(click on any etching to enlarge.)
Wall Street, April 1936 Continue reading
Five Classic New York City Saturday Evening Post
A magazine with great cover art? The New Yorker fits the bill with every issue having an illustration adorning the covers since beginning publication in 1925.
Over the course of the 20th century photography eventually replaced magazine cover art. But if there was a magazine that could give The New Yorker a challenge in the cover art department, it would be The Saturday Evening Post.
If The New Yorker was the quintessential representative for sophisticates, then The Saturday Evening Post represented the rest of America. The covers of The Saturday Evening Post mirrored America, the same way The New Yorker echoed New York.
Arguably no New Yorker cover artist past or present is widely known to most Americans. The Post fostered the career of a legendary artist, Norman Rockwell. From the late teens until the 1960s Rockwell drew an astounding 321 covers for the magazine. Rockwell’s name and work is still recognized by millions of people nearly 40 years after his death.

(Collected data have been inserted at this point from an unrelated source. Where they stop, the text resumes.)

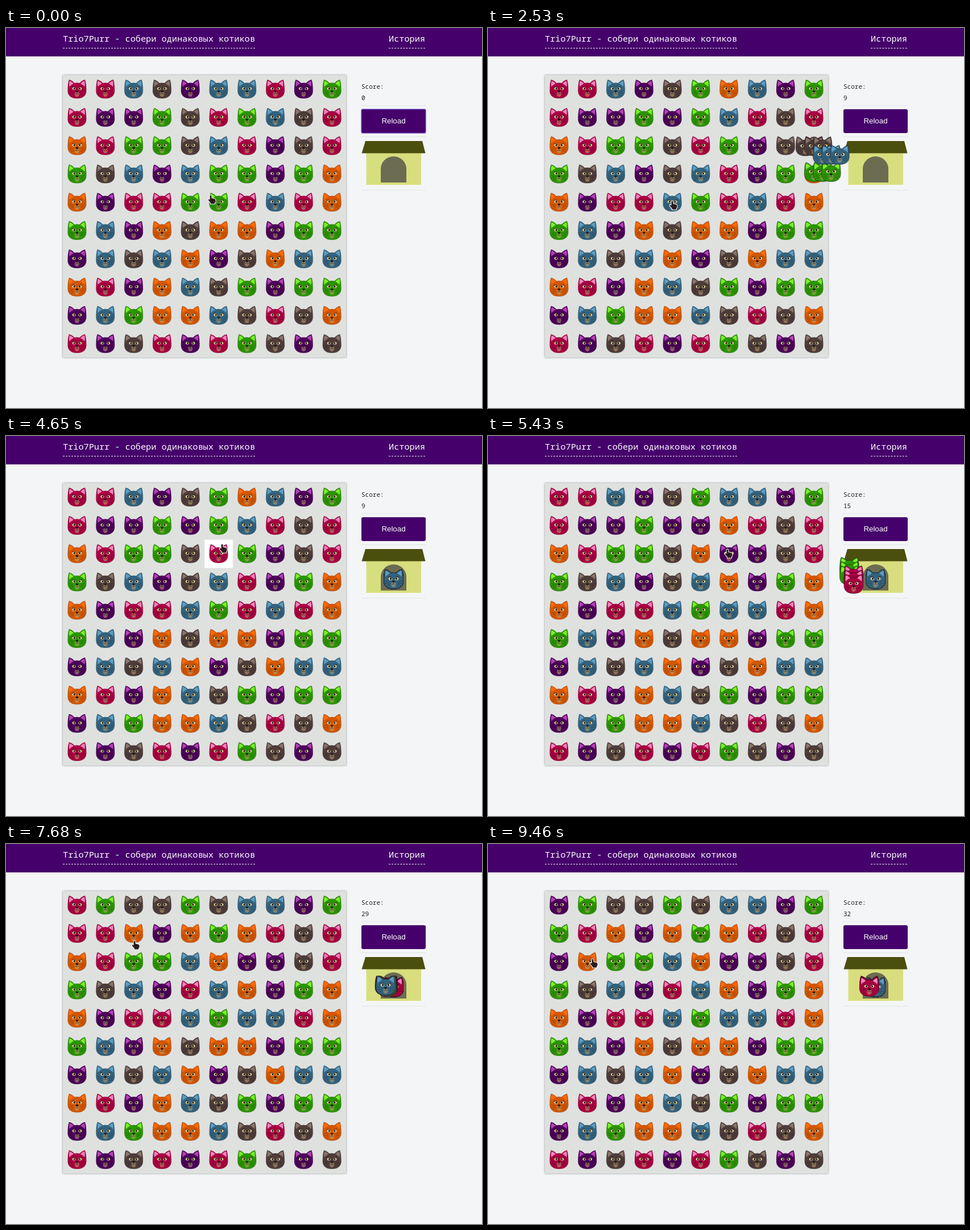
These frames come from a looping animation (837 by 669 pixels, 9560 ms). An HTML page with a canvas:

```html
<!DOCTYPE html>
<html lang="ru">
<head>
<meta charset="utf-8">
<title>Котики</title>
<style>
  html, body { margin: 0; width: 100%; height: 100%; overflow: hidden; background: #f4f5f7; }
  #stage { position: relative; width: 837px; height: 669px; overflow: hidden; }
  #stage > * { position: absolute; }
  .bar { left: 0; top: 0; width: 837px; height: 50px; background: #45006b; }
  .link { top: 8px; height: 27px; font: 15.23px/20px "Noto Sans Mono", monospace; color: #fff; white-space: pre; border-bottom: 1px dashed #fff; }
  .board { left: 100px; top: 83px; width: 498px; height: 497px; background: #dfe1df; box-shadow: 0 0 3px rgba(0, 0, 0, .45); }
  .score { left: 625px; top: 93px; font: 11px/20px "Noto Sans Mono", monospace; color: #222; }
  .rule { left: 625px; width: 113px; height: 1px; background: #e2e3e6; }
  .reload { left: 625px; top: 143px; width: 113px; height: 42px; border-radius: 3px; background: #45006b; color: #fff; font: 13.33px/42px "Liberation Sans", Arial, sans-serif; text-align: center; }
  .reload.focus { box-shadow: inset 0 0 0 1px #5a2c9c, 0 0 0 1px #9a86d8; }
  svg, canvas { left: 0; top: 0; }
</style>
</head>
<body>
<div id="stage">
  <div class="bar"></div>
  <div class="link" style="left:100px">Trio7Purr - собери одинаковых котиков</div>
  <div class="link" style="right:100px">История</div>
  <div class="board"></div>
  <div class="score">Score:<br><span id="score">0</span></div>
  <div class="rule" style="top:136px"></div>
  <div class="reload" id="reload">Reload</div>
  <div class="rule" style="top:191px"></div>
  <div class="rule" style="top:285px"></div>
  <svg width="837" height="669">
    <path fill="#d8de7d" d="M633.500 220H730V276H633.500Z"/>
    <path fill="#4b4f0d" d="M632 199H732L737.500 220.500H625.500Z"/>
    <path fill="#6c6c52" d="M659 272V248A22.500 22 0 0 1 704 248V272Z"/>
  </svg>
  <canvas id="view" width="837" height="669"></canvas>
</div>
<script>
const LOOP = 9560, FLIGHT = 490, CELL = 49.8;
const HOME = { x: 681.5, y: 252 };
const ctx = document.getElementById('view').getContext('2d');
const scoreEl = document.getElementById('score');
const reloadEl = document.getElementById('reload');

// fur and inner ear
const COATS = {
  R: ['#a80040', '#f283bd'], B: ['#33627d', '#5c9dc2'],
  K: ['#4d3c3a', '#887469'], P: ['#4b0058', '#b440b6'],
  G: ['#2b9404', '#7cf02a'], O: ['#d25603', '#ff6c08']
};

const START = [
  'RRBKPBBRPG', 'RPPGKRGBKR', 'ORGGKBRPKR', 'GKBPBGGPGO', 'OPRRGGRBRO',
  'GBPOKOOPGG', 'PBKBOPKOBB', 'ORPOBKGPGG', 'PBGOOBKRKO', 'RPKRPRGKPK'
];

// cols: new tops of columns; fly: coat, row, column of each matched cat
const MOVES = [
  { at: 2330, score: 9, cols: { 3: 'P', 4: 'KPKKB', 5: 'GGRB', 6: 'OBGR', 7: 'BR' },
    fly: 'G34 G35 G36 K03 K04 K05 B15 B16 B17' },
  { at: 5160, score: 15, cols: { 5: 'GPO', 6: 'BOPOB' },
    fly: 'G05 G15 G25 R26 R36 R46' },
  { at: 7300, score: 29, cols: { 1: 'GR', 2: 'KO', 3: 'KP', 4: 'GOBR', 5: 'KG' },
    fly: 'P11 P12 P13 P14 P15 K14 K24 K34 G13 B12' },
  { at: 9060, score: 32, cols: { 0: 'PGP', 1: 'GRO' }, fly: 'R00 R10 R20' }
];

// from, to, row, column
const PICKS = [[1760, 2330, 3, 4], [4650, 5160, 2, 5], [6800, 7300, 0, 3], [8380, 9060, 2, 0]];

// time, x, y
const POINTER = [
  [0, 355, 294], [820, 355, 294], [1000, 314, 260], [1180, 322, 264], [1760, 322, 264],
  [1960, 320, 304], [3280, 318, 304], [3420, 457, 276], [3650, 463, 255], [3790, 463, 255],
  [4300, 375, 175], [4430, 375, 190], [4650, 375, 190], [4970, 416, 199], [6110, 416, 199],
  [6590, 247, 110], [6660, 243, 104], [6800, 270, 98], [6870, 270, 98], [7050, 268, 148],
  [7310, 268, 148], [7680, 221, 170], [8100, 136, 205], [8380, 136, 205], [8840, 179, 202],
  [LOOP, 179, 202]
];

const HEAD = new Path2D('M-14-16.300C-9.500-15.500-6.500-12.500-4.500-10.500Q0-11.500 4.500-10.500C6.500-12.500 9.500-15.500 14-16.300C16-11 16-5 16.300 1C17 10.500 12 16.500 0 16.500S-17 10.500-16.300 1C-16-5-16-11-14-16.300Z');
const EAR = new Path2D('M-13-14.500C-10-13.500-7.500-11.500-6-9.500C-8.500-8.500-11.500-6.500-13.300-4C-14.300-8-14-12-13-14.500Z');
const WHISKERS = new Path2D('M-7 5L-14 3M-7 7L-14 7.500M-6.500 9L-12 11.500M7 5L14 3M7 7L14 7.500M6.500 9L12 11.500');
const BROWS = new Path2D('M-9-3.500Q-5-5-2.300-1.500M9-3.500Q5-5 2.300-1.500');
const MOUTH = new Path2D('M0 5V7.500M-3 8.500Q-1 9.500 0 7.500Q1 9.500 3 8.500');
const HAND = new Path2D('M3.500 1.800Q3.500.5 5 .5T6.500 1.800V5.500L11.500 6.800Q13.500 7.300 13.500 9V11.500L12 14V15.500H5V14L1 9.500Q0 7.500 1.500 7.200L3.500 8.500Z');

const centre = (row, col) => ({ x: 100 + (col + .5) * CELL, y: 83 + (row + .5) * CELL - .5 });

function bezier(x1, y1, x2, y2) {
  const axis = (a, b, s) => 3 * a * s * (1 - s) ** 2 + 3 * b * s * s * (1 - s) + s ** 3;
  return u => {
    let lo = 0, hi = 1;
    for (let i = 0; i < 20; i++) {
      const mid = (lo + hi) / 2;
      if (axis(x1, x2, mid) < u) lo = mid; else hi = mid;
    }
    return axis(y1, y2, lo);
  };
}
const ease = bezier(.25, .1, .25, 1);

function oval(x, y, rx, ry, fill) {
  ctx.fillStyle = fill;
  ctx.beginPath();
  ctx.ellipse(x, y, rx, ry, 0, 0, 7);
  ctx.fill();
}

function line(path, color, width) {
  ctx.strokeStyle = color;
  ctx.lineWidth = width;
  ctx.stroke(path);
}

function cat(coat, x, y, scale = 1, outlined = false) {
  const [fur, ear] = COATS[coat];
  ctx.save();
  ctx.translate(x, y);
  ctx.scale(scale, scale);
  ctx.fillStyle = fur;
  ctx.fill(HEAD);
  line(HEAD, outlined ? 'rgba(30,20,30,.6)' : 'rgba(0,0,0,.16)', .9);
  ctx.fillStyle = ear;
  ctx.fill(EAR);
  ctx.scale(-1, 1);
  ctx.fill(EAR);
  line(WHISKERS, 'rgba(0,0,0,.32)', .7);
  oval(0, 9, 4, 4.8, 'rgba(190,165,115,.55)');
  for (const side of [-1, 1]) {
    oval(side * 5.3, -.8, 3, 2.5, '#e5dba2');
    oval(side * 4.8, -.7, 1.5, 1.7, '#1a1209');
  }
  line(BROWS, 'rgba(15,8,10,.65)', 1);
  oval(0, 4.2, 2.3, 1.6, '#1c1414');
  line(MOUTH, 'rgba(25,15,15,.7)', .8);
  ctx.restore();
}

function boardAfter(moves) {
  const grid = START.map(row => [...row]);
  for (const { cols } of moves)
    for (const col in cols) [...cols[col]].forEach((coat, row) => grid[row][col] = coat);
  return grid;
}

function drawFlights(move, t) {
  const k = ease(Math.min(1, (t - move.at) / FLIGHT));
  for (const [coat, row, col] of move.fly.split(' ')) {
    const from = centre(+row, +col);
    cat(coat, from.x + (HOME.x - from.x) * k, from.y + (HOME.y - from.y) * k, 1 + .04 * k, true);
  }
}

function drawPointer(t) {
  const i = POINTER.findIndex(p => p[0] > t);
  const [t0, x0, y0] = POINTER[i - 1], [t1, x1, y1] = POINTER[i];
  const k = (t - t0) / (t1 - t0);
  ctx.save();
  ctx.translate(Math.round(x0 + (x1 - x0) * k), Math.round(y0 + (y1 - y0) * k));
  line(HAND, '#fff', 2);
  ctx.fillStyle = '#2a1c1c';
  ctx.fill(HAND);
  ctx.restore();
}

function draw(t) {
  const done = MOVES.filter(m => t >= m.at);
  ctx.clearRect(0, 0, 837, 669);
  ctx.fillStyle = '#fff';
  for (const [from, to, row, col] of PICKS)
    if (t >= from && t < to) ctx.fillRect(100 + col * CELL, 83 + row * CELL, CELL, CELL);
  boardAfter(done).forEach((cells, row) => cells.forEach((coat, col) => {
    const { x, y } = centre(row, col);
    cat(coat, x, y);
  }));
  for (const move of done) drawFlights(move, t);
  drawPointer(t);
  scoreEl.textContent = done.length ? done[done.length - 1].score : 0;
  reloadEl.classList.toggle('focus', t < 1760);
}

const begin = performance.now();
function tick() {
  draw((performance.now() - begin) % LOOP);
  requestAnimationFrame(tick);
}
tick();
</script>
</body>
</html>
```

But what of the hundreds of other talented artists who illustrated magazine covers? There were only a few artists who worked for both the New Yorker and The Saturday Evening Post. Each magazine wanted exclusivity considering the illustration style was at times somewhat similar.
Every now and then, the Post would feature a New York City scene on its cover.
Here are five examples from the 1940s.
John Falter (1910-1982) drew over 120 covers for the Saturday Evening Post. The April 30, 1949 cover shows Central Park and the skyline of the upper east side. The original cover Falter submitted had a lightning bolt and a rainbow simultaneously, which concerned the Post’s editors. They consulted the weather bureau asking if it was possible to have both lightning and a rainbow appear at the same time? The weather bureau replied they had never seen the phenomenon but where weather was concerned “anything could happen.”
The Post’s Art Department decided to remove the lightning and the illustration appeared as seen here.
Constantin Alajalov (1900-1987) was one of those few artists who worked concurrently for The New Yorker and The Saturday Evening Post. The February 12, 1949 cover has a young lady in a travel office dreaming of getting away from the cold as she’s surrounded with posters advertising sunny locales. Note there is something never seen in New York City anymore: clotheslines connected from building to building. Alajalov originally drew snowflakes falling in the courtyard, but then decided to remove them when he thought: would anyone be drying clothes in a snowstorm? Probably not. So either remove the clotheslines or the snowflakes. Alajalov chose to remove the snowflakes. Continue reading
6 Drawings Of New York Unseen For Over 100 Years By Vernon Howe Bailey
Obscure publications can yield hidden gems. These drawings by famed artist Vernon Howe Bailey appeared in the Illuminating Engineer in 1911 and as far as can be determined have not been reproduced since then.
Vernon Howe Bailey (1874-1953) was a prodigious illustrator whose work appeared primarily in newspapers and magazines.
He eventually made his way to the New York Sun newspaper in the 1920s where he captured New York’s architecture and streets with exquisite on-the-spot illustrations.
Eventually a good deal of Bailey’s New York City work was compiled in a book called Magical City. These illustrations were not included in that book. So for the first time in over 100 years here are Vernon Howe Bailey’s renderings of New York City in 1911.
As these illustrations were intended for a magazine promoting electric lighting, you will notice that electric light fixtures appear rather prominently in each illustration.
The Harlem Speedway, where wealthy New Yorker’s used to take out their horse drawn carriages for a spirited run, was eventually incorporated into the highway that became the Harlem River Drive. Continue reading